Capers in the woods: Reflections on a fun PhD

A blog by Vivyan Lisewski-Hobson Having just submitted my PhD I thought it was a good time to reflect on my experiences after over 4 years at Nottingham.  When I started my integrated Masters my kids were just 2 and 4 years old, a lot of people thought I was mad.  I think I agree …

A day in the life of….Martin Danyluk

A blog by Dr Martin Danyluk I am an Assistant Professor here at the School of Geography, and I started my position only recently, in January 2019. I’m also brand new to the UK, having arrived here from Canada on New Year’s Eve—a strange and disorienting time to land in a new country! Prior to …

Assessing the impact of aquaculture on lakes in the Philippines
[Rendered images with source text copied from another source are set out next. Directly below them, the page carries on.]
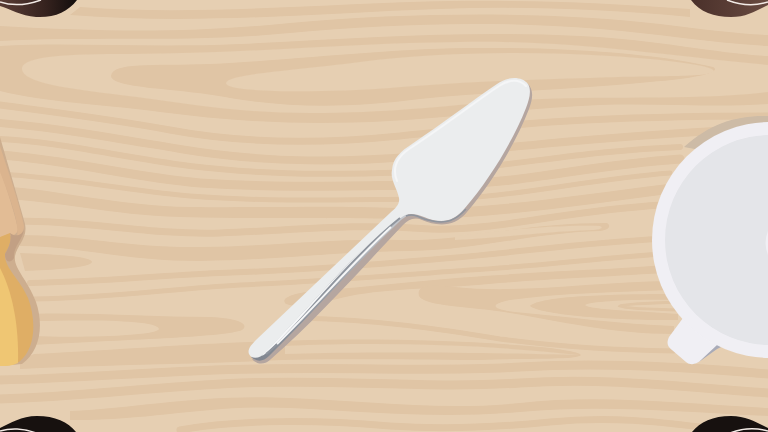
<!DOCTYPE html>
<html lang="en">
<head>
<meta charset="utf-8">
<title>Cake server on a wooden table</title>
<style>
:root{--wood:#e6cfb2;--grain:#e0c5a5;--steel:#ebedee;--steel-light:#f5f6f7;--steel-dark:#8f959e;--shadow:#b5a6a0;--china:#f0eff4;--china-well:#e4e5e9;--gold:#dfae65;--gold-light:#efc673;--peach:#e2bc95;--choco:#17110f}
html,body{margin:0;width:768px;height:432px;overflow:hidden;background:var(--wood)}
svg{display:block}
.grain{fill:var(--grain)}
.light{fill:var(--wood)}
.vein{fill:none;stroke:var(--grain);stroke-linecap:round}
</style>
</head>
<body>
<svg width="768" height="432" viewBox="0 0 768 432" role="img" aria-label="Cake server on a wooden table with a cup, a pastry and chocolates at the edges">
<defs>
<linearGradient id="cocoa" x1="0" x2="1"><stop offset="0" stop-color="#5a3d35"/><stop offset=".6" stop-color="#35221e"/><stop offset="1" stop-color="#120d0c"/></linearGradient>
<linearGradient id="cocoa-warm" x1="0" x2="1"><stop offset="0" stop-color="#4a302a"/><stop offset="1" stop-color="#684a40"/></linearGradient>
<linearGradient id="handle-edge" x1="0" y1="1" x2="1" y2="0"><stop offset="0" stop-color="#7f858f"/><stop offset=".5" stop-color="#9a9fa7"/><stop offset="1" stop-color="#c9ccd1"/></linearGradient>
</defs>

<rect width="768" height="432" fill="var(--wood)"/>

<g id="wood-grain">
<path class="grain" d="M80 7C200 16 330 3 450 1C540 0 610 3 690 9V17C600 9 520 6 440 9C320 13 200 25 70 15Z"/>
<path class="grain" d="M0 26C110 32 190 33 290 23C420 11 560 12 660 24C700 29 740 34 768 35V46C710 43 660 34 600 29C490 20 390 24 290 33C190 43 90 36 0 41Z"/>
<path class="grain" d="M0 46C70 42 150 48 240 44C360 38 470 30 580 36C660 40 720 54 768 56V104C720 108 660 103 600 105C530 108 470 116 390 121C300 126 230 121 160 112C100 104 50 103 0 91Z"/>
<path class="light" d="M22 68C24 56 68 54 130 54C240 54 350 43 460 42C570 40 650 54 768 65V92C690 101 600 95 520 100C440 106 390 113 310 113C230 113 180 102 120 95C70 89 20 83 22 68Z"/>
<path class="grain" d="M111 76C113 62 150 66 210 64C310 59 390 48 480 48C580 47 670 56 713 67C722 72 700 78 650 82C570 90 500 91 420 99C350 108 290 108 230 98C180 88 112 89 111 76Z"/>
<path class="light" d="M226 83C228 74 290 71 360 62C440 52 530 51 610 56C660 59 713 65 714 71C712 78 650 75 590 78C510 80 450 83 390 88C320 93 226 93 226 83Z"/>
<path class="vein" stroke-width="7" d="M0 105C60 113 110 119 170 130C250 145 330 143 400 136C490 127 570 116 768 116"/>
<path class="vein" stroke-width="8" d="M0 123C60 128 120 139 180 149C270 164 350 162 420 156C530 145 610 136 768 128"/>
<path class="vein" stroke-width="6" d="M0 139C60 142 120 157 190 166C280 177 370 174 440 171C530 164 580 151 680 147"/>
<path class="vein" stroke-width="9" d="M0 155C70 160 130 177 200 183C290 189 370 185 440 185C530 183 580 166 680 159"/>
<path class="vein" stroke-width="5" d="M0 174C70 178 120 190 190 196C280 203 360 199 430 199C510 199 580 180 670 173"/>
<path class="grain" d="M0 186C60 190 120 206 190 207C270 208 320 205 400 208C480 211 570 196 668 184V194C580 205 490 220 400 219C300 217 250 219 180 217C110 215 60 201 0 199Z"/>
<path class="vein" stroke-width="7" d="M18 221C90 221 150 235 220 233C300 230 350 223 430 229C500 231 560 211 662 205"/>
<path class="grain" d="M20 235C80 235 130 248 200 247C280 246 330 238 400 240C470 241 520 223 607 223C612 226 608 230 600 231C530 233 480 250 410 251C330 252 280 260 200 261C120 261 80 246 20 246Z"/>
<path class="light" d="M455 236C510 229 560 225 600 226C604 228 600 230 592 230C540 232 500 238 455 240Z"/>
<path class="grain" d="M20 253C48 254 92 256 92 262C91 268 50 270 25 271Z"/>
<path class="vein" stroke-width="6" d="M30 283C100 282 150 276 220 273C310 270 380 264 450 258C530 251 590 242 660 239"/>
<path class="vein" stroke-width="5" d="M34 299C110 298 170 289 240 285C330 281 400 275 470 270C540 266 600 258 662 254"/>
<path class="grain" d="M286 304C279 298 294 292 325 290C380 286 430 279 500 275C560 270 610 270 664 265V273C600 277 550 279 500 283C440 289 390 288 350 296C325 301 305 310 286 304Z"/>
<path class="grain" d="M419 296C416 285 430 284 455 287C520 294 590 282 670 281V290C620 292 560 293 510 300C490 304 490 309 515 312C570 317 620 324 674 326V334C610 334 560 321 510 313C470 306 425 307 419 296Z"/>
<path class="grain" d="M530 306C540 296 610 294 676 294V300C640 299 590 301 585 305C590 310 640 311 678 314V320C620 321 540 315 530 306Z"/>
<path class="vein" stroke-width="3" d="M680 302C650 303 622 304 620 306C626 309 650 309 680 310"/>
<path class="grain" d="M30 314C90 312 150 317 210 317C240 318 250 325 242 330C226 337 140 339 32 345V336C80 338 157 336 159 329C158 319 80 320 35 321Z"/>
<path class="vein" stroke-width="5" d="M300 318C380 320 440 329 500 339C570 348 620 350 674 351"/>
<path class="grain" d="M34 354C130 349 200 343 280 341C370 338 450 340 530 346C555 348 580 352 581 355C578 360 530 358 480 360C400 360 330 358 260 361C170 365 90 365 20 369V360Z"/>
<path class="light" d="M285 346C380 342 480 344 578 355C500 353 380 351 285 354Z"/>
<path class="vein" stroke-width="9" d="M0 380C90 378 170 370 260 369C360 367 440 372 520 367C600 362 690 367 768 374"/>
<path class="vein" stroke-width="9" d="M0 399C80 397 150 387 240 383C340 379 430 389 520 383C610 377 690 388 768 393"/>
<path class="grain" d="M70 411C140 408 200 394 290 398C370 401 440 411 520 403C600 394 690 404 768 408V416C690 413 610 404 520 412C440 419 370 412 290 408C210 404 150 421 70 420Z"/>
<path class="vein" stroke-width="7" d="M180 430C240 419 320 420 390 426C450 430 500 427 550 422C610 416 660 422 700 427"/>
</g>

<g id="pastry">
<path fill="#cdae8f" d="M0 137C8 165 18 198 25 224C28 238 17 245 15 256C13 268 28 280 36 302C44 326 40 351 22 364L0 366Z"/>
<path fill="var(--peach)" d="M0 168C7 190 15 214 18 229C18 235 10 237 0 238Z"/>
<path fill="#dbb48e" d="M0 146C10 176 21 210 24 226C24 233 20 236 17 237C20 224 10 198 0 172Z"/>
<path fill="var(--gold)" d="M0 237L10 233C12 241 9 247 5 254C4 268 20 279 28 298C37 322 35 350 19 362L0 366Z"/>
<path fill="var(--gold-light)" d="M0 268C12 291 19 324 18 363C12 366 6 366 0 366Z"/>
<path fill="#c2a084" d="M10 233C15 237 22 236 24 229C23 240 13 246 14 258C10 264 5 262 5 254C9 247 12 241 10 233Z"/>
</g>

<g id="cup">
<path fill="#cdbba6" d="M684 147C710 123 738 115 768 116V128L700 150Z"/>
<path fill="#a9abb8" d="M689 364C700 365 710 352 721 347L708 336Z"/>
<path fill="var(--china)" d="M683 318L669 337C666 343 668 347 672 350L686 362C691 366 697 364 701 360L717 345L722 336L696 312Z"/>
<circle cx="770" cy="240" r="118" fill="var(--china)"/>
<circle cx="770" cy="240" r="105" fill="var(--china-well)"/>
<path fill="var(--china)" d="M768 231Q763 243 768 255Z"/>
</g>

<g id="cake-server">
<path fill="var(--shadow)" d="M527 83C534 89 533 99 529 109C516 143 491 184 467 212C454 228 436 226 422 220C414 217 409 219 403 225C363 267 317 319 271 359C265 365 257 365 252 359L390 227L407 207Z"/>
<path fill="url(#handle-edge)" d="M406 209C412 215 405 216 400 221C357 262 313 313 269 356C263 362 257 362 251 357L270 336Z"/>
<path fill="var(--steel-light)" d="M396 220C354 260 310 311 268 352L262 356L267 347C308 306 350 260 393 220Z"/>
<path fill="var(--steel-dark)" d="M395 220C348 260 305 312 262 355L258 357L262 347C304 303 350 252 397 216Z"/>
<path fill="var(--steel)" d="M249 354C247 349 252 344 257 339L390 213C396 208 400 204 399 198C397 188 390 180 392 170C393 158 401 151 412 144C443 123 472 101 497 84C508 76 522 76 528 84C532 91 529 100 526 108C513 141 489 180 465 208C452 224 439 223 424 217C414 213 407 213 402 217C383 231 355 256 334 279L267 351C260 359 252 360 249 354Z"/>
<path fill="none" stroke="var(--steel-dark)" stroke-width="1.5" d="M406 216C414 213 420 218 428 220C447 225 456 220 466 209"/>
<path fill="none" stroke="var(--steel-light)" stroke-width="2" stroke-linecap="round" d="M397 181C391 166 399 155 412 147C444 126 475 102 499 86C509 79 520 79 526 86"/>
<path fill="none" stroke="var(--steel-dark)" stroke-width="2" d="M400 218C370 242 336 279 310 309C295 326 279 344 266 354"/>
<path fill="none" stroke="var(--steel-light)" stroke-width="2" d="M391 227C357 258 316 306 277 344"/>
</g>

<g id="chocolates">
<path fill="url(#cocoa)" d="M0 0H77C68 12 54 18 36 17C21 16 10 9 0 6Z"/>
<path fill="none" stroke="#f3ebe6" stroke-width="1.5" d="M0 2C12 6 27 5 41 0"/>
<path fill="url(#cocoa-warm)" d="M691 0H768V5C757 10 747 17 731 17C714 17 700 12 691 0Z"/>
<path fill="none" stroke="#f3ebe6" stroke-width="1.5" d="M727 0C740 5 755 6 768 2"/>
<path fill="var(--choco)" d="M0 430V428C11 423 21 416 37 416C55 416 68 422 76 432H0Z"/>
<path fill="none" stroke="#f3ebe6" stroke-width="1.5" d="M0 431C10 428 24 428 36 433"/>
<path fill="var(--choco)" d="M692 432C700 422 713 416 731 416C747 416 757 423 768 428V432Z"/>
<path fill="none" stroke="#f3ebe6" stroke-width="1.5" d="M730 433C743 428 757 428 768 431"/>
</g>
</svg>
</body>
</html>
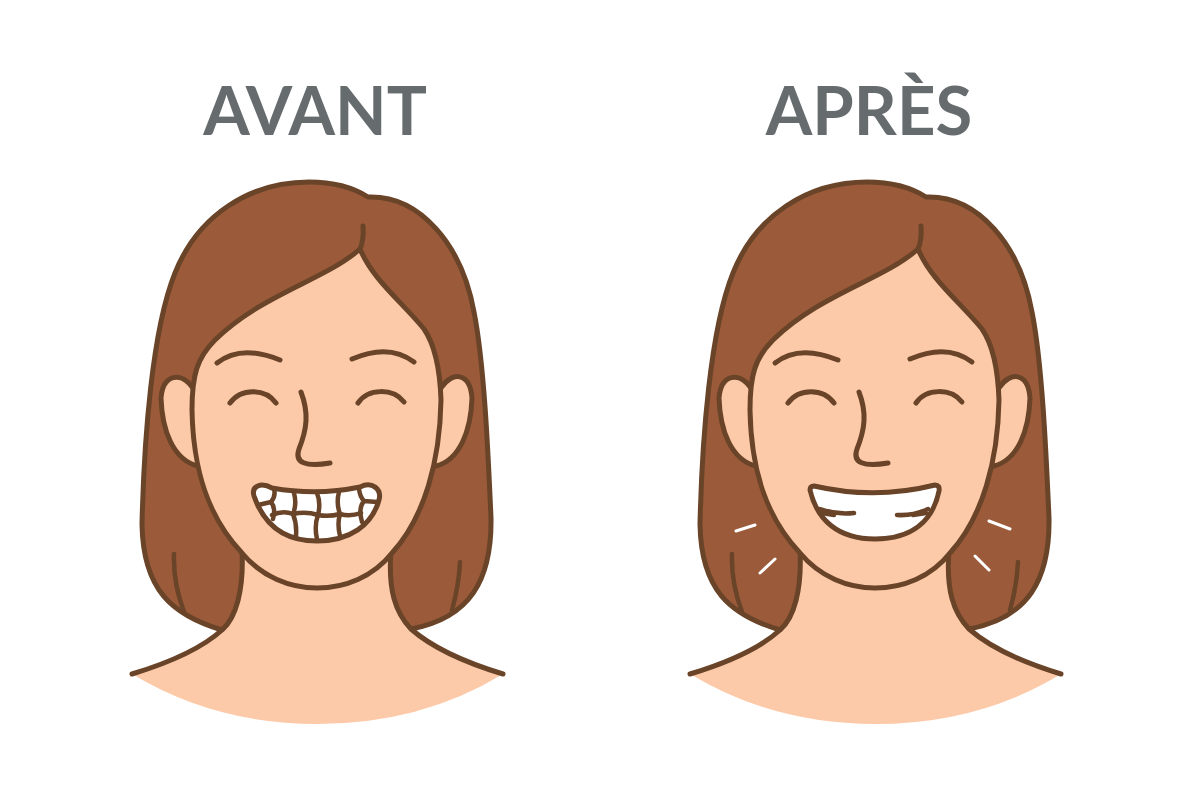
<!DOCTYPE html>
<html lang="fr">
<head>
<meta charset="utf-8">
<title>Avant / Après</title>
<style>
:root {
  --paper: #ffffff;
  --title: #666b6e;
  --line: #6a4428;
  --hair: #9b5a39;
  --skin: #fdcaa9;
  --tooth: #ffffff;
}
* { margin: 0; padding: 0; box-sizing: border-box; }
html, body { width: 1200px; height: 800px; overflow: hidden; background: var(--paper); }
.comparison { position: relative; width: 1200px; height: 800px; }
.state { position: absolute; top: 0; width: 400px; height: 800px; }
.before { left: 117px; }
.after { left: 675px; }
.state h2 {
  position: absolute; top: 69px; left: -2px; width: 400px;
  font: 700 67px/80px Lato, "Open Sans", sans-serif;
  color: var(--title); text-align: center; white-space: nowrap;
}
.after h2 { left: -6px; }
.portrait { position: absolute; left: 0; top: 160px; width: 400px; height: 580px; display: block; }
.defs { position: absolute; width: 0; height: 0; }
.ink { stroke: var(--line); stroke-width: 5; stroke-linecap: round; stroke-linejoin: round; fill: none; }
.hair { fill: var(--hair); }
.skin { fill: var(--skin); }
.tooth { fill: var(--tooth); }
.gap { stroke-width: 4.5; }
.strand { stroke-width: 4.5; }
.shine { stroke: var(--tooth); stroke-width: 3; stroke-linecap: round; fill: none; }
</style>
</head>
<body>
<svg class="defs" aria-hidden="true">
  <defs>
    <g id="woman">
      <path class="ink hair" d="M222 630C172 615 143 590 142 524C144 440 152 330 175 273C198 215 250 182 309 182C334 182 354 188 368 197C420 195 462 245 474 312C484 362 488 450 491 518C492 580 470 618 411 629"/>
      <path class="ink strand" d="M174 554Q173 583 184 612M460 562Q459 585 452 610"/>
      <path class="skin" d="M242 545C244 590 236 618 222 630C200 650 165 664 132 674Q215 724 317 724Q421 724 503 674C470 664 435 650 411 629C395 612 388 590 391 545Z"/>
      <path class="ink" d="M242 550C244 590 236 618 222 630C200 650 165 664 132 674M391 550C388 590 395 612 411 629C435 650 470 664 503 674"/>
      <path class="ink skin" d="M193 388C181 371 163 374 161 398C162 430 173 460 198 466M441 388C452 371 470 372 472 398C471 430 460 460 436 466"/>
      <path class="ink skin" d="M360 249C325 280 262 294 215 340C197 358 192 375 192 410C193 470 208 517 242 553C262 577 290 588 317 588C345 588 373 577 392 553C425 517 440 460 441 400C440 370 435 345 424 329C402 302 373 280 360 249Z"/>
      <path class="ink" d="M360 249Q364 240 363 226"/>
      <path class="ink" d="M217 363Q241 344 280 360M352 359Q389 343 414 362"/>
      <path class="ink" d="M230 403C241 388 265 388 276 403M358 403C368 388 393 388 404 402"/>
      <path class="ink" d="M301 392C309 413 307 429 299 449C294 463 306 467 330 463"/>
    </g>
  </defs>
</svg>
<main class="comparison">
  <section class="state before">
    <h2>AVANT</h2>
    <svg class="portrait" viewBox="117 160 400 580" role="img" aria-label="Femme souriante aux dents irrégulières">
      <use href="#woman"/>
      <g class="crooked-smile">
        <path class="ink tooth" d="M254 496C251 486 261 482 272 488Q317 496 360 487C372 481 382 489 379 500C372 525 350 541 317 541C285 541 264 525 254 496Z"/>
        <path class="ink gap" d="M274 489Q276 496 271 502L258 505M271 502Q276 508 273 519M294 493Q297 504 293 514Q297 524 296 536M317 493Q321 503 318 515Q314 526 317 539M339 492Q336 503 340 514Q337 524 340 536M359 489Q360 497 364 501L377 502M364 501Q358 508 362 522"/>
        <path class="ink gap" d="M272 515Q283 510 293 514Q306 511 318 515Q329 517 340 514Q350 517 361 513"/>
      </g>
    </svg>
  </section>
  <section class="state after">
    <h2>APRÈS</h2>
    <svg class="portrait" viewBox="117 160 400 580" role="img" aria-label="Femme au sourire éclatant">
      <use href="#woman"/>
      <g class="bright-smile">
        <path class="ink tooth" d="M256 486Q317 500 377 485Q382 485 381 491C375 520 355 539 317 539C280 539 259 520 252 490Q252 486 256 486Z"/>
        <path class="ink gap" d="M262 509Q279 515 296 513M264 513L276 515M339 515Q355 516 370 509M355 515L368 513"/>
      </g>
      <path class="shine" d="M178 531L197 525M202 573L217 559M431 521L452 529M417 556L431 570"/>
    </svg>
  </section>
</main>
</body>
</html>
A blog by Charlotte L. Briddon Hi, my name is Charly and I am a third year PhD student at the University of Nottingham in the School of Geography. Prior to this I completed my undergraduate degree at the University of Southampton followed by a MSc in Geoscience Research at Keele University, For this I …

Careers with Geography Event

A blog by Cordelia Freeman The School of Geography’s largest careers event of the year took place in February. This was an informal, networking style event where ten alumni who studied in the School of Geography came back to speak to our students about their career experiences. Over some drinks, over seventy students were able …

A conference in eight haikus

A blog by Dr Adam Algar In January 2019, I travelled to Malaga, Spain to attend the 9th Bienniel Meeting of the International Biogeography Society, funded by the School of Geography. I am an old hand at the (unfortunately abbreviated) IBS meetings, having only missed one since 2007, but this edition had several particular highlights. …